Saved data entries:
=== Section Start ===

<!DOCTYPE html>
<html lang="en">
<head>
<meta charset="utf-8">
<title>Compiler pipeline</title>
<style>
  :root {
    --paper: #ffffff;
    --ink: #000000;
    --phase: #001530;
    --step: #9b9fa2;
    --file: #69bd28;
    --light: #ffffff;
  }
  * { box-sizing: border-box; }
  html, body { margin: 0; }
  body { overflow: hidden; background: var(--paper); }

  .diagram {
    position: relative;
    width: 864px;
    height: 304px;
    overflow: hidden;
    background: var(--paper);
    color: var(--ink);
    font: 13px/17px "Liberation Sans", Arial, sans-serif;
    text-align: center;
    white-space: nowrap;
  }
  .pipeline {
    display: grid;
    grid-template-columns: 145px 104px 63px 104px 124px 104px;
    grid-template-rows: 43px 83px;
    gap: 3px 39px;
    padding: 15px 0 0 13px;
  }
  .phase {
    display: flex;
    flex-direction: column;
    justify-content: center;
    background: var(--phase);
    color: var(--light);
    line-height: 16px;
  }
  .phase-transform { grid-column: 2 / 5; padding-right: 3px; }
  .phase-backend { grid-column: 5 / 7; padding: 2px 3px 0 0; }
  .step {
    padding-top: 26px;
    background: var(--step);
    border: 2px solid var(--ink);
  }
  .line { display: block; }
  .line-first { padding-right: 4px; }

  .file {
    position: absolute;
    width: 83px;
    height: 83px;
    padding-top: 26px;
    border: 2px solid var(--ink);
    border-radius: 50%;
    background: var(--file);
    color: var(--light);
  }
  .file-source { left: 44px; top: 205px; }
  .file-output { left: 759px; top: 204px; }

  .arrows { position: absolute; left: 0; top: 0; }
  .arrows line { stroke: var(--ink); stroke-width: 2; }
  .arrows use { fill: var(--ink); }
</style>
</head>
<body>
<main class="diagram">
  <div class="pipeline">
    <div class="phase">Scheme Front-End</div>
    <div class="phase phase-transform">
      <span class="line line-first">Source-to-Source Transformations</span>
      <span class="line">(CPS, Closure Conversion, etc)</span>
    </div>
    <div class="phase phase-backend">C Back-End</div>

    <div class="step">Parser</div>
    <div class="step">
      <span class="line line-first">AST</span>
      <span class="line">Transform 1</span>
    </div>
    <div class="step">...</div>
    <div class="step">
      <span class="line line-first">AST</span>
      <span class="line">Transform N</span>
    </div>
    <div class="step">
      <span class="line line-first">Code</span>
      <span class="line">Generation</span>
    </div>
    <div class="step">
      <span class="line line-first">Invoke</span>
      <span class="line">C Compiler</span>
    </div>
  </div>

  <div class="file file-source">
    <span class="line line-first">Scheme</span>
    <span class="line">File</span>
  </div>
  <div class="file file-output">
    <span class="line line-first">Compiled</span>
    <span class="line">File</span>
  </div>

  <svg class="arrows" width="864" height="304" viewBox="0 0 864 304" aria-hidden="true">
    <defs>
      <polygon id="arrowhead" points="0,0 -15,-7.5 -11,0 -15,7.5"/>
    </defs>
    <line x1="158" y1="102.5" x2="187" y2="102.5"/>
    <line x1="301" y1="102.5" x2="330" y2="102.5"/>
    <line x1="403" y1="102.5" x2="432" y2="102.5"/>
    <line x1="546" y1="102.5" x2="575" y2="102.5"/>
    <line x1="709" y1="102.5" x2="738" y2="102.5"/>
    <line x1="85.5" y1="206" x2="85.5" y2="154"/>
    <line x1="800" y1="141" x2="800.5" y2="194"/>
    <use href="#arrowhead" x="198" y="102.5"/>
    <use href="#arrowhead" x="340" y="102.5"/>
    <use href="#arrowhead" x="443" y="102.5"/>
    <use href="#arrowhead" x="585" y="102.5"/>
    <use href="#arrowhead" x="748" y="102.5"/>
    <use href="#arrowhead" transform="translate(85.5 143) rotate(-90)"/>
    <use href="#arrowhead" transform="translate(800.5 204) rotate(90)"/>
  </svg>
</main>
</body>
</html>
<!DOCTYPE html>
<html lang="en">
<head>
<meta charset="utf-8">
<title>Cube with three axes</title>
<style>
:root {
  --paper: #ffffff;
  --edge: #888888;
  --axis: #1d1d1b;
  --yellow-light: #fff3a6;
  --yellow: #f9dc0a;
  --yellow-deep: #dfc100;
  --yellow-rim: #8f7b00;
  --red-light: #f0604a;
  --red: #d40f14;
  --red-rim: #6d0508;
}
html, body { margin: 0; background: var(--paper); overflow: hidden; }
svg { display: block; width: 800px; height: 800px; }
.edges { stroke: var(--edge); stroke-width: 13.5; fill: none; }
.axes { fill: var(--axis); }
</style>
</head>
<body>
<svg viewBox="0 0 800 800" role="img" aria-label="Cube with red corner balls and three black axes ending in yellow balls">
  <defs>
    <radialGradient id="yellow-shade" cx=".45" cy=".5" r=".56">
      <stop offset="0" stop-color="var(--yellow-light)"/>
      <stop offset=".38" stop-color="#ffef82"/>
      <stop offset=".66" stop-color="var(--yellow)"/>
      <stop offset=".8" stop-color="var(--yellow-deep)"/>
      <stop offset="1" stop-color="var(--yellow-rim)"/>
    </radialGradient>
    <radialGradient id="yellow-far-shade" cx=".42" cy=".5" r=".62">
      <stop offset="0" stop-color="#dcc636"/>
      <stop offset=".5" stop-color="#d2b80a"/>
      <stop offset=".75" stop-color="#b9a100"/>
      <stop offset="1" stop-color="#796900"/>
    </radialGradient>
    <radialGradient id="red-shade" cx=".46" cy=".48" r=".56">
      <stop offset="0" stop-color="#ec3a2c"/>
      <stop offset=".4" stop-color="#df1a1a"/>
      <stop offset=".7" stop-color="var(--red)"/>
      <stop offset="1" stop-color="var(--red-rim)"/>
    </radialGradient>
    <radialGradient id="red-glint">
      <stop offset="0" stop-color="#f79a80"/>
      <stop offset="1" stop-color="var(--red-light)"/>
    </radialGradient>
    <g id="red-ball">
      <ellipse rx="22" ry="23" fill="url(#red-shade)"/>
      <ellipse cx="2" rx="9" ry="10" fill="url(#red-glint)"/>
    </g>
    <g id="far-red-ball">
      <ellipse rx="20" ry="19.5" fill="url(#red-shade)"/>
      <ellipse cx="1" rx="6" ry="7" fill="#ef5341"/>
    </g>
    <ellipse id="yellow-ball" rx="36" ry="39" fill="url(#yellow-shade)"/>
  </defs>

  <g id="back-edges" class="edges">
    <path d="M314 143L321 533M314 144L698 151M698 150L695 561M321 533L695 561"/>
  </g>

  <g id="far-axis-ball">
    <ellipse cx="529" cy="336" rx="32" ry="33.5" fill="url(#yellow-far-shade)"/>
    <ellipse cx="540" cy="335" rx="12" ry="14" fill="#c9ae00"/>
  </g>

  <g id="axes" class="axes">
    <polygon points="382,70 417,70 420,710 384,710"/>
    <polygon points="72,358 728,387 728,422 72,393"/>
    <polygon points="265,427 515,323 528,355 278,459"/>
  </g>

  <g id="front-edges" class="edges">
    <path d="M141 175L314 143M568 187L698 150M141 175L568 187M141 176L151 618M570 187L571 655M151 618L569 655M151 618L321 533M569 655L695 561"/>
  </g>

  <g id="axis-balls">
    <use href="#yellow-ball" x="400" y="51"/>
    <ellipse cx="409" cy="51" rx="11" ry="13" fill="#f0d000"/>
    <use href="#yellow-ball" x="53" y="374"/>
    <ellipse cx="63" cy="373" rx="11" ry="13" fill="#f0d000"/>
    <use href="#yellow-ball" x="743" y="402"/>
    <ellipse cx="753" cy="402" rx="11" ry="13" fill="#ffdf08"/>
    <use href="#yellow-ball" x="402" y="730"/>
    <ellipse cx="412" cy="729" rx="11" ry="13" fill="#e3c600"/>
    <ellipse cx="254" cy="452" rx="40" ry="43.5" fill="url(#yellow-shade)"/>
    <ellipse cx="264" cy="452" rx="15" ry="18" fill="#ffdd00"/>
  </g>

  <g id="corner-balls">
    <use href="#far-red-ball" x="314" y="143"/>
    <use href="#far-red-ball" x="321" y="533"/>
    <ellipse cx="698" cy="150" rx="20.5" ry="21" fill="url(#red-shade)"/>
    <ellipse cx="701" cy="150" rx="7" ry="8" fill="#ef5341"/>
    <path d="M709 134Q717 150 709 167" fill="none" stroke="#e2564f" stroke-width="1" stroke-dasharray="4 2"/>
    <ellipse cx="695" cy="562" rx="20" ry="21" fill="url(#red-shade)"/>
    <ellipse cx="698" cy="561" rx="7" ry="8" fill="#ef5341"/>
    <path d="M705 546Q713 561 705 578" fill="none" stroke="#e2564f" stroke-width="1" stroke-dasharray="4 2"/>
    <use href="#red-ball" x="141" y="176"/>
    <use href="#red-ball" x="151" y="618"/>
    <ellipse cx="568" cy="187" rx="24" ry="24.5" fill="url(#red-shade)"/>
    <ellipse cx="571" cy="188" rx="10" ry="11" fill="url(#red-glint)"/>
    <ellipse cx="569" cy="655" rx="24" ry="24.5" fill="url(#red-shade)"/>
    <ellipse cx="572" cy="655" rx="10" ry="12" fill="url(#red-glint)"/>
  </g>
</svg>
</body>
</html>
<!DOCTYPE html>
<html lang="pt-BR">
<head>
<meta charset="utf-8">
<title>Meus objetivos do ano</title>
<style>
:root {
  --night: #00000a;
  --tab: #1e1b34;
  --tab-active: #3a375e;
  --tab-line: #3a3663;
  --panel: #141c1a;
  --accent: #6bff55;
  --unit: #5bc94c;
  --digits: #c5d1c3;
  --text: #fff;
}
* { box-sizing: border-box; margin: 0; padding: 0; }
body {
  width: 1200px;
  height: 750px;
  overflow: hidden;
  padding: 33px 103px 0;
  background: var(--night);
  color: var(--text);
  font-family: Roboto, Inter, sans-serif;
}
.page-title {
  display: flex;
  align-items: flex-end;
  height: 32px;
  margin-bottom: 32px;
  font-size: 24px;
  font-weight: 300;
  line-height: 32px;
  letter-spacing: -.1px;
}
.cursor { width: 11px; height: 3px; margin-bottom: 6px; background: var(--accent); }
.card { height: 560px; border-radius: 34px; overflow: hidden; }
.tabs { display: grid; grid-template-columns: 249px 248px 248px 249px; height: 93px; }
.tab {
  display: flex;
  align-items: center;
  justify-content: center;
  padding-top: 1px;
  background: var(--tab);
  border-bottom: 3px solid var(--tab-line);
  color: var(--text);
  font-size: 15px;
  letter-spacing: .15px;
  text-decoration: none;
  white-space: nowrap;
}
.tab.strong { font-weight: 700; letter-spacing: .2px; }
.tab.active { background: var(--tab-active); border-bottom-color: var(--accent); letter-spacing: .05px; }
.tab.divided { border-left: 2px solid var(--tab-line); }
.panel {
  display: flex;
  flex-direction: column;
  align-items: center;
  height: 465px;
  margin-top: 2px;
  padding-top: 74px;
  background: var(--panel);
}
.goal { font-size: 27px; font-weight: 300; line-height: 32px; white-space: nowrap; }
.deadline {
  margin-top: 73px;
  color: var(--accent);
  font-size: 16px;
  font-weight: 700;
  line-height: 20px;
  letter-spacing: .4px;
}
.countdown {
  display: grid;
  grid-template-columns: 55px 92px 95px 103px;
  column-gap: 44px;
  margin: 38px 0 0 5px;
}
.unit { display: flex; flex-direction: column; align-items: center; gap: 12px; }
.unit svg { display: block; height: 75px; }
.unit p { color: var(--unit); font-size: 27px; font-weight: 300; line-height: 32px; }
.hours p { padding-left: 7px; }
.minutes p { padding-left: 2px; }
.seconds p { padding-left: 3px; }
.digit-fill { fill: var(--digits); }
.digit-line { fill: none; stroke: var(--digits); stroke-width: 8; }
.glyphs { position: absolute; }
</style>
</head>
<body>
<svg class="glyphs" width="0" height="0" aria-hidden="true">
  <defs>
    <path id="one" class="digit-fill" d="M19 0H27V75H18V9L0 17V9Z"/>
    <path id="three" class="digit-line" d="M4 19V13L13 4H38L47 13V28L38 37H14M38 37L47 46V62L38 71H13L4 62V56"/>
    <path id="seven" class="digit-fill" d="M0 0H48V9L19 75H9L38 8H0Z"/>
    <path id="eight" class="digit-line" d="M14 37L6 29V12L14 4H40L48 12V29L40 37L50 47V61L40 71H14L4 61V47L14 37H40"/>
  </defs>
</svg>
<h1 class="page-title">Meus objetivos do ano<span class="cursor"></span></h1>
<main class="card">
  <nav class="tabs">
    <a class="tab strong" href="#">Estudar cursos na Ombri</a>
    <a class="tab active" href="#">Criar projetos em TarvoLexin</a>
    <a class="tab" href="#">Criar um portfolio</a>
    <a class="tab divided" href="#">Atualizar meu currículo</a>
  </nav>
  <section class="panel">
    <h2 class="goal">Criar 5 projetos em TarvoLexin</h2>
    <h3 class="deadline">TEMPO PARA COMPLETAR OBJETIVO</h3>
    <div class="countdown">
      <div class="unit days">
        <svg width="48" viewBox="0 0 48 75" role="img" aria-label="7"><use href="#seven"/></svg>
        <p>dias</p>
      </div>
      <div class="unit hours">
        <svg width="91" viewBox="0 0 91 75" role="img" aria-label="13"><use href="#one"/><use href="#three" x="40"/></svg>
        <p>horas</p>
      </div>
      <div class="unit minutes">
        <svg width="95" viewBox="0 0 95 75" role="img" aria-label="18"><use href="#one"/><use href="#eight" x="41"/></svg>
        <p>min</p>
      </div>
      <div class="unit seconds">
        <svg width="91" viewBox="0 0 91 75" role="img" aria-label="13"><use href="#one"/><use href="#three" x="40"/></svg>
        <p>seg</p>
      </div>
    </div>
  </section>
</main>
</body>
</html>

=== Section End ===

* **What is expected**
Go through the lines above and count those with the string "spacing". Reply with the count and nothing more.

* **Exercise output**
5